### Your assignment
The answer must consist of each line below that contains the string "stroke".

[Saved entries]
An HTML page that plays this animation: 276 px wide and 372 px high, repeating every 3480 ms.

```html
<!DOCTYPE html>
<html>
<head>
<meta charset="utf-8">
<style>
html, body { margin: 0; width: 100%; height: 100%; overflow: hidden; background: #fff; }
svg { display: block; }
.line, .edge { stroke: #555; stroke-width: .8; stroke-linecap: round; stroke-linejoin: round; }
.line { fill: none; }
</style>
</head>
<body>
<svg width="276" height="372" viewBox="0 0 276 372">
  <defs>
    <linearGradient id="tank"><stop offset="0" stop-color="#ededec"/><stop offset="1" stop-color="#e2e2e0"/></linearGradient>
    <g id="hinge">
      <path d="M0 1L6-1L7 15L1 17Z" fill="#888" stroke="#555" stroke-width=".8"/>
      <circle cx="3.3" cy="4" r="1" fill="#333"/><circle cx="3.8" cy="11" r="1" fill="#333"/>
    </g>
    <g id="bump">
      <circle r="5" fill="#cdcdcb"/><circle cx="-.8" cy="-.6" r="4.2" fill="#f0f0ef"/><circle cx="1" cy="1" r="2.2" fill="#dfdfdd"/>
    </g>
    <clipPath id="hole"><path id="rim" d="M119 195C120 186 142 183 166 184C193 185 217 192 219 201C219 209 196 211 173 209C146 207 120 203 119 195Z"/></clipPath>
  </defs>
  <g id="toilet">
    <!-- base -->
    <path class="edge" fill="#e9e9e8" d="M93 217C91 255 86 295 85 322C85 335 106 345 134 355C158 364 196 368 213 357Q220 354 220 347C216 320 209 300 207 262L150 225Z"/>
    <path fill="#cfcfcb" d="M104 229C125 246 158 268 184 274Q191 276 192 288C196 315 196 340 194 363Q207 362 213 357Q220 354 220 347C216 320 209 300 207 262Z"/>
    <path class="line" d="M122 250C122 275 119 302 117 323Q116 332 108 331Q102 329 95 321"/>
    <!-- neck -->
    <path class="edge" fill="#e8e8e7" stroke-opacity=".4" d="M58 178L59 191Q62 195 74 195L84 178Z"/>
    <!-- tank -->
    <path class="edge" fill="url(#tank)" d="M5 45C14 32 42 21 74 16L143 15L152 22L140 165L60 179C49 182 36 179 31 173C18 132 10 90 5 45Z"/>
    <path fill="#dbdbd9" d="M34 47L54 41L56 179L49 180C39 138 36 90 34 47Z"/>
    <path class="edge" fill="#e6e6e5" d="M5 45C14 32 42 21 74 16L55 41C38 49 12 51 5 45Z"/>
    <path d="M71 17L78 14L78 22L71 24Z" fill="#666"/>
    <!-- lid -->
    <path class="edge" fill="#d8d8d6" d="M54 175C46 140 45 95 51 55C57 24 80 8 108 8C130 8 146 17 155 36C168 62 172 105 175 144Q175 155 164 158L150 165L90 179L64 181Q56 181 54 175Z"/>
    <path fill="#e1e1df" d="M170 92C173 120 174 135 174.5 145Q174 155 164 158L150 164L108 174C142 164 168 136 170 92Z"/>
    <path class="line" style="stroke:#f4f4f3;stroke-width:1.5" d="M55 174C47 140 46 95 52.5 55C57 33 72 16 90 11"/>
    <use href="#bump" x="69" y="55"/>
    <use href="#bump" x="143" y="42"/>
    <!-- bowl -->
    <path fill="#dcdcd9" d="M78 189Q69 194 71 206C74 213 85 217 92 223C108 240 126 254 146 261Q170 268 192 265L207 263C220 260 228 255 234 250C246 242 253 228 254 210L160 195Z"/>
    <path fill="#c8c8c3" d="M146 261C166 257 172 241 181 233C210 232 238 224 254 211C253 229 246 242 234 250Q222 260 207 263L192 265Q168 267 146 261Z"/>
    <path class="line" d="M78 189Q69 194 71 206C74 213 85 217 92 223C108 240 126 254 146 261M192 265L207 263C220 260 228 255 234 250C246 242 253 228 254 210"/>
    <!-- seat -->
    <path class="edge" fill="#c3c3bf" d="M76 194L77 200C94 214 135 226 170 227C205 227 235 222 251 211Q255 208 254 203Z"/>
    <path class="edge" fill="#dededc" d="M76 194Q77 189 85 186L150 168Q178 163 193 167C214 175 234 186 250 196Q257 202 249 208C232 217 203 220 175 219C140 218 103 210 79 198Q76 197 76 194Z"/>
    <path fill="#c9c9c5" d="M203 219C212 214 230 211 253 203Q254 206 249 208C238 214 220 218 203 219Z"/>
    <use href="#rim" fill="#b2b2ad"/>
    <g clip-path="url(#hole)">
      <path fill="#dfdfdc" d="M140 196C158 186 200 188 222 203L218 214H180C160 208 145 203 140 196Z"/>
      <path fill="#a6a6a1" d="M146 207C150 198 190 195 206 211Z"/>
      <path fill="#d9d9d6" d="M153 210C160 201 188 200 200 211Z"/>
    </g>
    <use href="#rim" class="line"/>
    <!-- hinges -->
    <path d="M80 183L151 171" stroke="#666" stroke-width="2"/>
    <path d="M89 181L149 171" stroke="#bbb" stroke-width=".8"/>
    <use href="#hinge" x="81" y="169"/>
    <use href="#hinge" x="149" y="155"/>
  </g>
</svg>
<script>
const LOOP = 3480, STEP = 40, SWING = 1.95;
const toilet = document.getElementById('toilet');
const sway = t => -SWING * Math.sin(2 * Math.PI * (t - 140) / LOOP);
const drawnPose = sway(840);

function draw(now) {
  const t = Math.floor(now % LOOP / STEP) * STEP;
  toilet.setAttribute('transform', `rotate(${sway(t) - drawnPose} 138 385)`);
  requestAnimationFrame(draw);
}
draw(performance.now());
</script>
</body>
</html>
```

### Answer box
.line, .edge { stroke: #555; stroke-width: .8; stroke-linecap: round; stroke-linejoin: round; }
      <path d="M0 1L6-1L7 15L1 17Z" fill="#888" stroke="#555" stroke-width=".8"/>
    <path class="edge" fill="#e8e8e7" stroke-opacity=".4" d="M58 178L59 191Q62 195 74 195L84 178Z"/>
    <path class="line" style="stroke:#f4f4f3;stroke-width:1.5" d="M55 174C47 140 46 95 52.5 55C57 33 72 16 90 11"/>
    <path d="M80 183L151 171" stroke="#666" stroke-width="2"/>
    <path d="M89 181L149 171" stroke="#bbb" stroke-width=".8"/>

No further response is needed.